Mar 01 2012
Senator Brown-OH: (5:02 PM)
Senator Murkowski: (5:20 PM)
- Spoke on improving vehicle public safety.
- SUMMARY "The bill would address many of the shortfalls from the Bluffton accident. It would mean better protection for occupants, it would mean - improve safety equipment and devices and the need for on-board recorders with the ability to collect crash data. The safety measures are neither exotic or complicated commonsense that have been in many cases are widely used but since they're not required by law they've not been installed in most American motor coaches. Instead of saving lives the public remains at risk. Some who oppose improved our safety standards will tell you this isn't a motor coach problem, they'll tell you they have a problem with road bus companies or bad drivers. Certainly that's part of the problem but we can't simply look the other way and reject the idea that improving the safety of motor coach manufacturing and of the motor coaches is unnecessary or fiscally imprudent We can get bad operators off the road but we must ensure passenger safety in the tragic event of an accident. If the technology to save lives and reduce injuries exists, we must put that technology to use."
Senator Murkowski: (5:20 PM)
- Spoke on SECURE IT Act.

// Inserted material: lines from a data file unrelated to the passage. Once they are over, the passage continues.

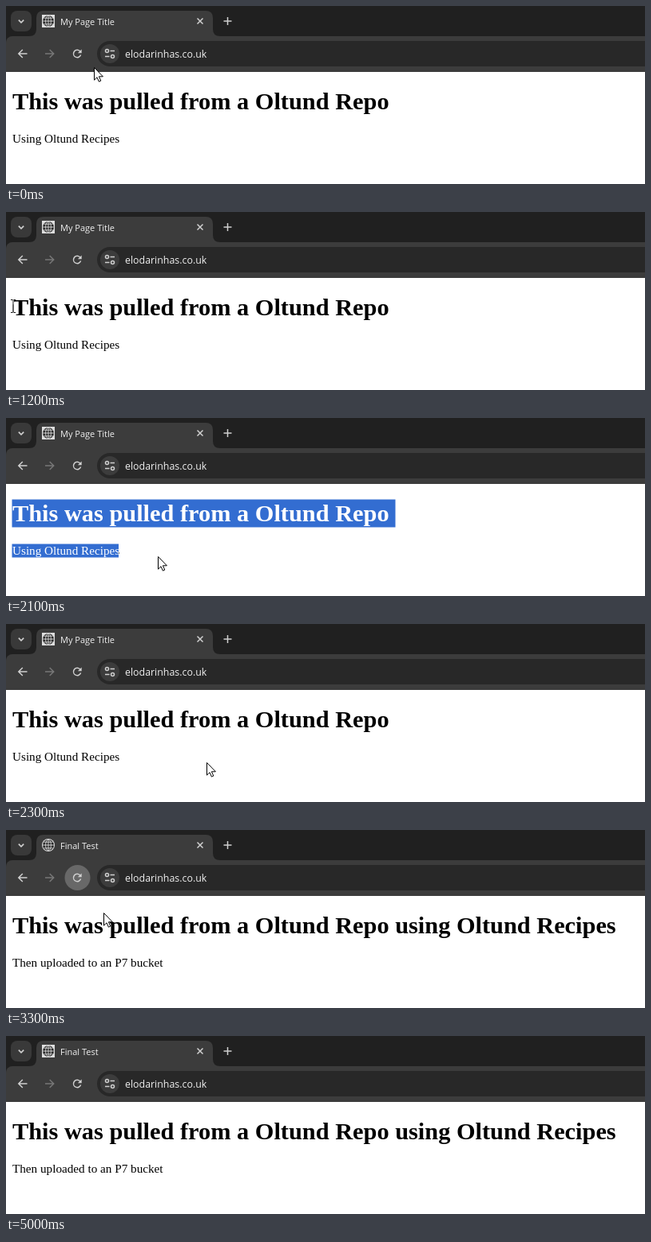
An HTML page with a canvas for the animation above (5200 ms loop, 800x224 px).

```html
<!DOCTYPE html>
<html lang="en">
<head>
<meta charset="utf-8">
<title>Browser reload</title>
<style>
  html, body { margin: 0; width: 100%; height: 100%; overflow: hidden; background: #fff; }
  canvas { display: block; }
</style>
</head>
<body>
<canvas id="stage" width="800" height="224"></canvas>
<script>
const ctx = document.getElementById('stage').getContext('2d');
const LOOP = 5200, STEP = 100;
const UI = '"Open Sans", "Noto Sans", sans-serif';
const SERIF = '"Liberation Serif", "Noto Serif", serif';
const BLUE = '#336dd1', BAR = '#3c3c3c', ICON = '#d0d0d0';

const oldPage = {
  tab: 'My Page Title',
  head: 'This was pulled from a Oltund Repo',
  para: 'Using Oltund Recipes'
};
const newPage = {
  tab: 'Final Test',
  head: 'This was pulled from a Oltund Repo using Oltund Recipes',
  para: 'Then uploaded to an P7 bucket'
};

// Pointer path: time, x, y
const path = [
  [0, 110, 77], [300, 86, 96], [600, 37, 119], [700, 33, 122],
  [900, 20, 126], [1200, 9, 118], [1300, 121, 160], [1500, 142, 165],
  [1800, 166, 167], [2100, 190, 174], [2400, 281, 174], [2500, 250, 150],
  [2700, 170, 113], [2900, 90, 62], [3000, 83, 52], [3200, 86, 60],
  [3300, 122, 104], [3600, 150, 124], [3800, 330, 142], [4000, 615, 150]
];
const beamTimes = [[400, 1400], [2600, 2700], [3400, 3600]];
const within = (t, a, b) => t >= a && t <= b;

function pointerAt(t) {
  const i = path.findIndex(p => p[0] >= t);
  if (i < 0) return null;
  const b = path[i], a = path[Math.max(0, i - 1)];
  const k = b === a ? 0 : (t - a[0]) / (b[0] - a[0]);
  return [Math.round(a[1] + (b[1] - a[1]) * k), Math.round(a[2] + (b[2] - a[2]) * k)];
}

function box(x, y, w, h, fill, r = 0) {
  ctx.fillStyle = fill;
  ctx.beginPath();
  ctx.roundRect(x, y, w, h, r);
  ctx.fill();
}

function disc(x, y, r, fill) {
  ctx.fillStyle = fill;
  ctx.beginPath();
  ctx.arc(x, y, r, 0, Math.PI * 2);
  ctx.fill();
}

function stroke(d, color, width) {
  ctx.strokeStyle = color;
  ctx.lineWidth = width;
  ctx.stroke(new Path2D(d));
}

function text(s, x, y, font, fill) {
  ctx.font = font;
  ctx.fillStyle = fill;
  ctx.fillText(s, x, y);
}

function globe(square) {
  if (square) box(45, 11, 16, 16, '#dedede');
  else disc(53, 19, 8, '#dedede');
  disc(53, 19, 7, '#2a2a2a');
  ctx.strokeStyle = '#d8d8d8';
  ctx.lineWidth = 0.9;
  ctx.beginPath();
  ctx.ellipse(53, 19, 3.4, 7, 0, 0, Math.PI * 2);
  ctx.stroke();
  stroke('M53 12V26M46 19H60M47.5 15.2H58.5M47.5 22.8H58.5', '#d8d8d8', 0.9);
}

function reload(t) {
  if (within(t, 2900, 3000)) disc(89.5, 60, 16, '#535353');
  else if (within(t, 3100, 3400)) disc(89.5, 60, 16, '#686868');
  ctx.strokeStyle = ICON;
  ctx.lineWidth = 1.5;
  ctx.beginPath();
  ctx.arc(89.2, 60, 4.7, 0.35, Math.PI * 1.78);
  ctx.stroke();
  ctx.fillStyle = ICON;
  ctx.fill(new Path2D('M94.7 54.4V59.2H89.9Z'));
}

function chrome(t, page) {
  box(0, 0, 800, 46, '#202020');
  box(6, 6, 26, 26, '#393939', 8);
  stroke('M15.8 17.6L19 20.8L22.2 17.6', ICON, 1.6);

  ctx.fillStyle = BAR;
  ctx.fill(new Path2D('M29 38Q38 38 38 29V15Q38 6 47 6H250Q259 6 259 15V29Q259 38 268 38Z'));
  globe(t !== 3300);
  text(page.tab, 68, 23.5, '500 11px ' + UI, '#f0f0f0');
  stroke('M239.5 15.5L246.5 22.5M246.5 15.5L239.5 22.5', ICON, 1.5);
  stroke('M272.5 19H282.5M277.5 14V24', ICON, 1.5);

  box(0, 38, 800, 45, BAR, [8, 0, 0, 0]);
  stroke('M26.5 60H16M20.8 55L15.8 60L20.8 65', ICON, 1.5);
  stroke('M49 60H59.5M54.7 55L59.7 60L54.7 65', '#777', 1.5);
  reload(t);

  box(114, 44, 720, 32, '#282828', 16);
  disc(130, 60, 12, BAR);
  stroke('M130.5 56.5H136M124 63.5H129.5', ICON, 1.5);
  for (const [x, y] of [[126.5, 56.5], [133.5, 63.5]]) {
    ctx.beginPath();
    ctx.arc(x, y, 2, 0, Math.PI * 2);
    ctx.stroke();
  }
  text('elodarinhas.co.uk', 149, 64.5, '500 12.4px ' + UI, '#f0f0f0');
}

function body(page, color) {
  text(page.head, 8, 130, 'bold 30.35px ' + SERIF, color);
  text(page.para, 8, 172, '15.2px ' + SERIF, color);
}

function selection(page, right) {
  ctx.save();
  ctx.beginPath();
  ctx.rect(7.5, 102.5, 480, 35);
  ctx.rect(7.5, 158.5, right - 7.5, 17);
  ctx.fillStyle = BLUE;
  ctx.fill();
  ctx.clip();
  body(page, '#fff');
  ctx.restore();
}

function pointer(t) {
  const pos = pointerAt(t);
  if (!pos) return;
  ctx.save();
  ctx.translate(pos[0], pos[1]);
  if (beamTimes.some(([a, b]) => within(t, a, b))) {
    ctx.globalCompositeOperation = 'difference';
    stroke('M-3 -7.5H-0.5M0.5 -7.5H3M0 -7V8M-3 8.5H-0.5M0.5 8.5H3', '#fff', 1.2);
  } else {
    const arrow = new Path2D('M0.5 0.5V16.2L4 12.8L6.4 18.2L8.8 17.1L6.4 11.8H11.4Z');
    ctx.fillStyle = '#fff';
    ctx.fill(arrow);
    ctx.strokeStyle = '#000';
    ctx.lineWidth = 1;
    ctx.stroke(arrow);
  }
  ctx.restore();
}

function draw(time) {
  const t = Math.floor((time % LOOP) / STEP) * STEP;
  const page = t < 3200 ? oldPage : newPage;
  box(0, 0, 800, 224, '#fff');
  chrome(t, page);
  body(page, '#000');
  if (within(t, 1300, 2200)) selection(page, t < 1400 ? 110 : 141);
  pointer(t);
}

let start;
function frame(now) {
  start ??= now;
  draw(now - start);
  requestAnimationFrame(frame);
}
requestAnimationFrame(frame);
</script>
</body>
</html>
```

- SUMMARY "Our bill focuses on four different areas that we believe can draw bipartisan support and result in good public law and those four areas are information sharing, FISMA reform, which is intelligence sharing reform, criminal penalties as well as additional research. What the SECURE IT Act bill does - and i guess what it does not do is equally important. It does not simply add new layers of bureaucracy and regulation that will serve little purpose and achieve meager results. The homeland security committee bill would arm the department of homeland security with expansive new authorities to review all sectors of our economy and designate what is termed covered critical infrastructure for further regulation. What we hear out there from industry is that this amounts to regulation almost for regulation's sake and in the electricity industry's case, this is resulting in duplicative regulation that I'm afraid will lead to a compliance-first mentality. Companies will focus on meeting new federal requirements and passing a seemingly endless string of audits. But these heavy-handed statistic requirements from yet one more federal regulator will not necessarily address the very real threats that we face. So again, the concern is you're going to have industry focused on how do we comply? How do we avoid a bad audit instead of using their ingenuity, using their resources to ensure that we stay ahead of any future cyberattack. We need to be more nimble. We have to have a more nimble approach to deal with cyber-related threats that are constantly growing and constantly changing. The threat that we see today is not necessarily the threat that we might anticipate tomorrow. so we've got to stay ahead of the game."